◆ Work to complete
Check each line below for the word "frames", then please report how many lines have it and nothing more.
(Extracted records)
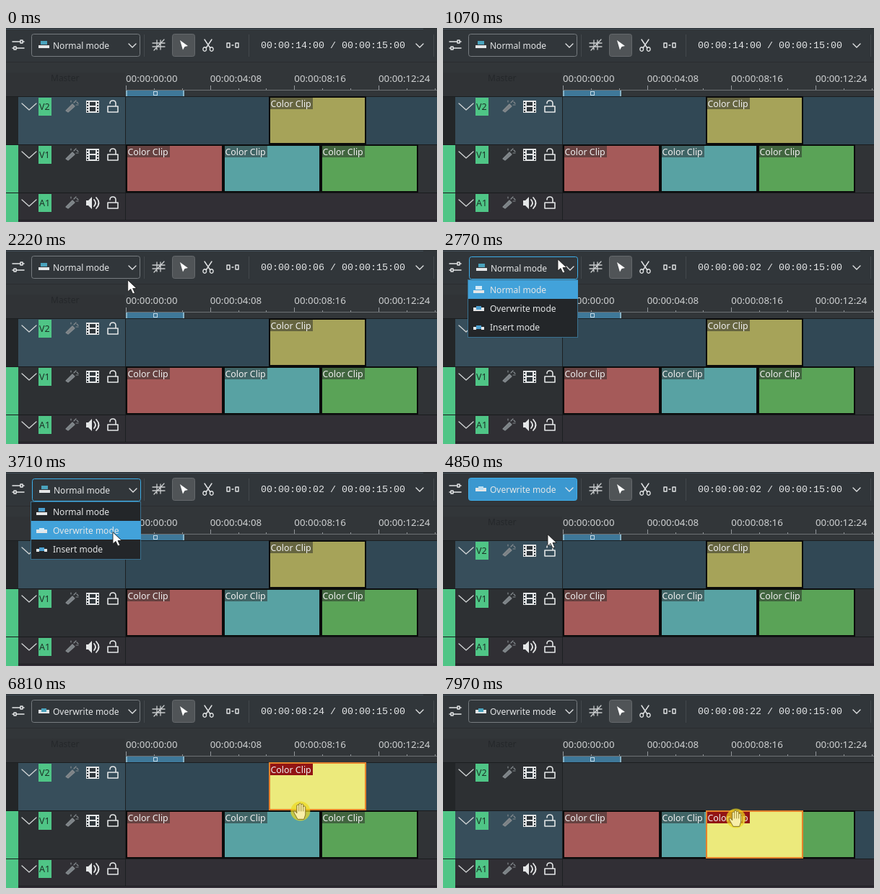
Write an HTML page with a canvas that moves like this. It is 597x270 px and loops after 8000 ms.

```html
<!DOCTYPE html>
<html lang="en">
<head>
<meta charset="utf-8">
<title>Timeline edit modes</title>
<style>
html, body { margin: 0; height: 100%; overflow: hidden; background: #303438; }
canvas { display: block; }
</style>
</head>
<body>
<canvas id="stage" width="597" height="270"></canvas>
<script>
const c = document.getElementById('stage').getContext('2d');
const LOOP = 8000, LEFT = 166, PX_PER_FRAME = 1.08, FPS = 25;
const OPEN = 2450, CHOOSE = 4100, GRAB = 5930;
const SANS = '"Noto Sans", "Open Sans", sans-serif';
const MONO = '"Liberation Mono", monospace';
const LIGHT = '#e4e6e7', GREEN = '#4fc586', BLUE = '#3daee9';

// Pointer path: time, x, y
const PATH = [
  [1260, 600, 285], [1740, 209, 145], [2080, 176, 66], [2350, 162, 20], [2500, 159, 13],
  [3030, 159, 13], [3550, 148, 84], [4580, 148, 84], [4850, 145, 87], [5120, 145, 87],
  [5800, 414.3, 127], [6000, 414.3, 127], [6810, 407.8, 163], [7250, 405.7, 173]
];

function pointer(t) {
  const i = PATH.findIndex(k => k[0] > t);
  if (i === 0) return PATH[0].slice(1);
  if (i < 0) return PATH[PATH.length - 1].slice(1);
  const [t0, x0, y0] = PATH[i - 1], [t1, x1, y1] = PATH[i];
  let u = (t - t0) / (t1 - t0);
  if (t > 3000) u = u * u * (3 - 2 * u);
  return [x0 + (x1 - x0) * u, y0 + (y1 - y0) * u];
}

function timecode(frames) {
  const pad = n => String(n).padStart(2, '0');
  return '00:00:' + pad(Math.floor(frames / FPS)) + ':' + pad(frames % FPS);
}

function box(x, y, w, h, fill) {
  c.fillStyle = fill;
  c.fillRect(x, y, w, h);
}

function panel(x, y, w, h, fill, edge) {
  c.beginPath();
  c.roundRect(x + .5, y + .5, w - 1, h - 1, 3);
  c.fillStyle = fill;
  c.fill();
  c.lineWidth = 1;
  c.strokeStyle = edge;
  c.stroke();
}

function text(s, x, y, fill = LIGHT, font = '12px ' + SANS) {
  c.font = font;
  c.fillStyle = fill;
  c.fillText(s, x, y);
}

function draw(d, x, y, stroke, width = 1.3, fill) {
  const p = new Path2D(d);
  c.save();
  c.translate(x, y);
  c.lineJoin = c.lineCap = 'round';
  if (fill) { c.fillStyle = fill; c.fill(p); }
  if (stroke) { c.strokeStyle = stroke; c.lineWidth = width; c.stroke(p); }
  c.restore();
}

function modeIcon(mode, x, y, accent) {
  if (mode === 'Normal') {
    box(x + 3, y, 9, 5, accent);
    box(x, y + 6, 15, 4, LIGHT);
  } else if (mode === 'Overwrite') {
    box(x, y + 4, 15, 5, LIGHT);
    box(x + 4, y + 2, 7, 5, accent);
  } else {
    box(x, y + 5, 4, 4, LIGHT);
    box(x + 11, y + 5, 4, 4, LIGHT);
    box(x + 4, y + 3, 7, 5, accent);
  }
}

function toolbar(mode, state, frames) {
  box(0, 0, 597, 47, '#31363a');
  box(0, 0, 597, 1, '#292d30');
  box(0, 1, 578, 1, '#43505a');
  box(0, 47, 597, 1, '#2a2d30');
  for (const x of [191, 336, 592]) box(x, 9, 1, 31, '#43484c');

  draw('M0 2H10M15 2H16M0 11H1M6 11H16M11 0H14V4H11ZM2 9H5V13H2Z', 9, 17, LIGHT, 1.5);

  // The pressed button sinks by one pixel
  const on = state === 'focus', down = state === 'open' ? 1 : 0;
  panel(35 + down, 8 + down, 151, 32, on ? '#3b98d0' : '#31363a', state ? BLUE : '#777c80');
  modeIcon(mode, 45 + down, 18 + down, on ? '#b9def3' : '#4aa3bd');
  text(mode + ' mode', 65 + down, 29 + down);
  draw('M0 0L5 5L10 0', 170 + down, 22 + down, LIGHT);

  draw('M0 5H17M0 10H17M6 1V14M11 1V14M2 15L16 0', 203, 16, '#c9cccd', 1.3);
  panel(230, 8, 32, 32, '#505457', '#65696c');
  draw('M0 0L11 8L6.5 9L4 13.5Z', 241, 17, null, 0, '#fff');
  draw('M2 0L10 12M12 0L4 12M4.5 13.5A2.3 2.3 0 1 1 0 13.5A2.3 2.3 0 1 1 4.5 13.5M14 13.5A2.3 2.3 0 1 1 9.5 13.5A2.3 2.3 0 1 1 14 13.5',
    273, 16, LIGHT, 1.4);
  draw('M0 0H4V6H0ZM12 0H16V6H12ZM7 3H9', 306, 21, LIGHT, 1.4);

  text(timecode(frames) + ' / 00:00:15:00', 353, 28, LIGHT, '13.33px ' + MONO);
  draw('M0 0L5 5L10 0', 568, 22, LIGHT);
}

function ruler() {
  box(0, 48, 597, 48, '#323639');
  box(0, 62, 165, 34, '#303336');
  text('Master', 62, 74, '#25282b');
  const step = 108 * PX_PER_FRAME;
  ['00:00', '04:08', '08:16', '12:24'].forEach((s, i) => {
    const x = LEFT + i * step;
    text('00:00:' + s, x, 75, '#d0d2d3', '13.3px ' + SANS);
    for (let k = 0; k < 3; k++) {
      const h = k ? 3 : 7;
      box(Math.round(x + k * step / 3), 87 - h, 1, h, '#92969a');
    }
  });
  box(LEFT, 86, 431, 1, '#6d7174');
  box(LEFT, 87, 81, 8, '#3f7899');
  for (const x of [166, 245]) box(x, 87, 2, 8, '#86b2c6');
  c.strokeStyle = '#c6d9e5';
  c.lineWidth = 1;
  c.strokeRect(204.5, 88.5, 5, 5);
  box(0, 95, 597, 1, '#1b1e20');
}

function track(name, y, h, active) {
  const audio = name[0] === 'A';
  box(17, y, 148, h, active ? '#374e5b' : audio ? '#302f34' : '#2d3033');
  box(LEFT, y, 431, h, active ? '#314855' : audio ? '#312f35' : '#303336');
  box(165, y, 1, h, '#1d2022');
  box(0, y + h, 597, 1, '#191b1d');
  box(0, y, 17, audio ? 270 - y : h, name === 'V2' ? '#232628' : GREEN);

  draw('M0 0L10 9L20 0', 22, y + 9, '#d2d5d6', 1.3);
  box(45, y + 1, 18, 25, GREEN);
  text(name, 46, y + 18, '#1c3328', '12.5px ' + SANS);
  draw('M1 15L10 6L13 9L4 17ZM12 4L15 1M15 7H18M8 3V1M16 3L18 5', 82, y + 4, '#858b8f', 1.2, '#7b8185');
  if (audio) {
    draw('M0 5H3L8 0V17L3 12H0Z', 111, y + 5, null, 0, LIGHT);
    draw('M0 4Q4 8.5 0 13M3 1Q10 8.5 3 16', 122, y + 5, LIGHT, 1.8);
  } else {
    box(111, y + 5, 18, 17, LIGHT);
    box(116, y + 7, 8, 5, '#30373c');
    box(116, y + 14, 8, 6, '#30373c');
    for (let i = 0; i < 4; i++)
      for (const x of [112, 126]) box(x, y + 7 + i * 4, 2, 2, '#30373c');
  }
  draw('M0 8H14V16H0ZM3 4Q3 0 7 0Q11 0 11 4V8', 141, y + 5, LIGHT, 1.6);
}

function clip(x, y, fill, selected) {
  box(x, y, 135, 67, selected ? '#e5812b' : '#0b0c0c');
  box(x + 2, y + 2, 131, 63, selected ? '#ecea7c' : fill);
  box(x + 2, y + 2, 59, 16, selected ? '#921414' : 'rgba(40,40,40,.5)');
  text('Color Clip', x + 2.5, y + 15, '#f0f0f0', '12.4px ' + SANS);
}

function menu(hot) {
  box(34, 41, 153, 81, '#3a718f');
  box(35, 42, 151, 79, '#232629');
  ['Normal', 'Overwrite', 'Insert'].forEach((mode, i) => {
    const y = 42 + 26 * i;
    if (i === hot) box(35, y, 152, 26, '#42a2da');
    modeIcon(mode, 42, y + 8, i === hot ? '#d5ebf7' : '#4a9fd0');
    text(mode + ' mode', 65, y + 18);
  });
}

function arrow(x, y) {
  draw('M0 0V16L4 12.5L7 19L9.8 17.8L7 11.5H12Z', x, y, '#222', .9, '#fff');
}

function hand(x, y, held) {
  if (held) {
    c.beginPath();
    c.arc(x, y, 13.5, 0, 7);
    c.fillStyle = 'rgba(238,216,30,.7)';
    c.fill();
  }
  draw('M-4 11L-9 2Q-10 -1 -7 0L-5 3V-8Q-3.5 -10 -2 -8V-10Q-.5 -12 1 -10V-9Q2.5 -11 4 -9V-6Q5.5 -8 7 -6V5L5 11Z',
    x, y, '#85742a', 1, '#f8eea8');
  draw('M-2 -8V0M1 -9V0M4 -7V0', x, y, '#a08d35', 1);
}

function render(t) {
  const [x, y] = pointer(t);
  // The position readout trails the pointer slightly
  const at = Math.round((pointer(t - 70)[0] - LEFT) / PX_PER_FRAME);
  const frames = Math.min(350, Math.max(2, at));
  const open = t >= OPEN && t < CHOOSE, held = t >= GRAB;
  const dropped = held && y > 165;
  const state = open ? 'open' : t >= CHOOSE && !held ? 'focus'
    : x < 187 && y < 40 ? 'hover' : '';

  toolbar(t < CHOOSE ? 'Normal' : 'Overwrite', state, frames);
  ruler();
  box(0, 268, 597, 2, '#353039');
  track('V2', 96, 66, !dropped);
  track('V1', 163, 66, dropped);
  track('A1', 230, 37, false);

  ['#a55a59', '#58a2a3', '#5aa357'].forEach((fill, i) => clip(LEFT + 135 * i, 162, fill));
  clip(364, dropped ? 162 : 95, '#a6a359', held);

  if (open) menu(y > 67 ? 1 : 0);
  if (t > 5120 && x > 366) hand(x, y, held);
  else arrow(x, y);
}

function tick(now) {
  render(now % LOOP);
  requestAnimationFrame(tick);
}
requestAnimationFrame(tick);
</script>
</body>
</html>
```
(End Extracted records)
◆ Exercise solution
6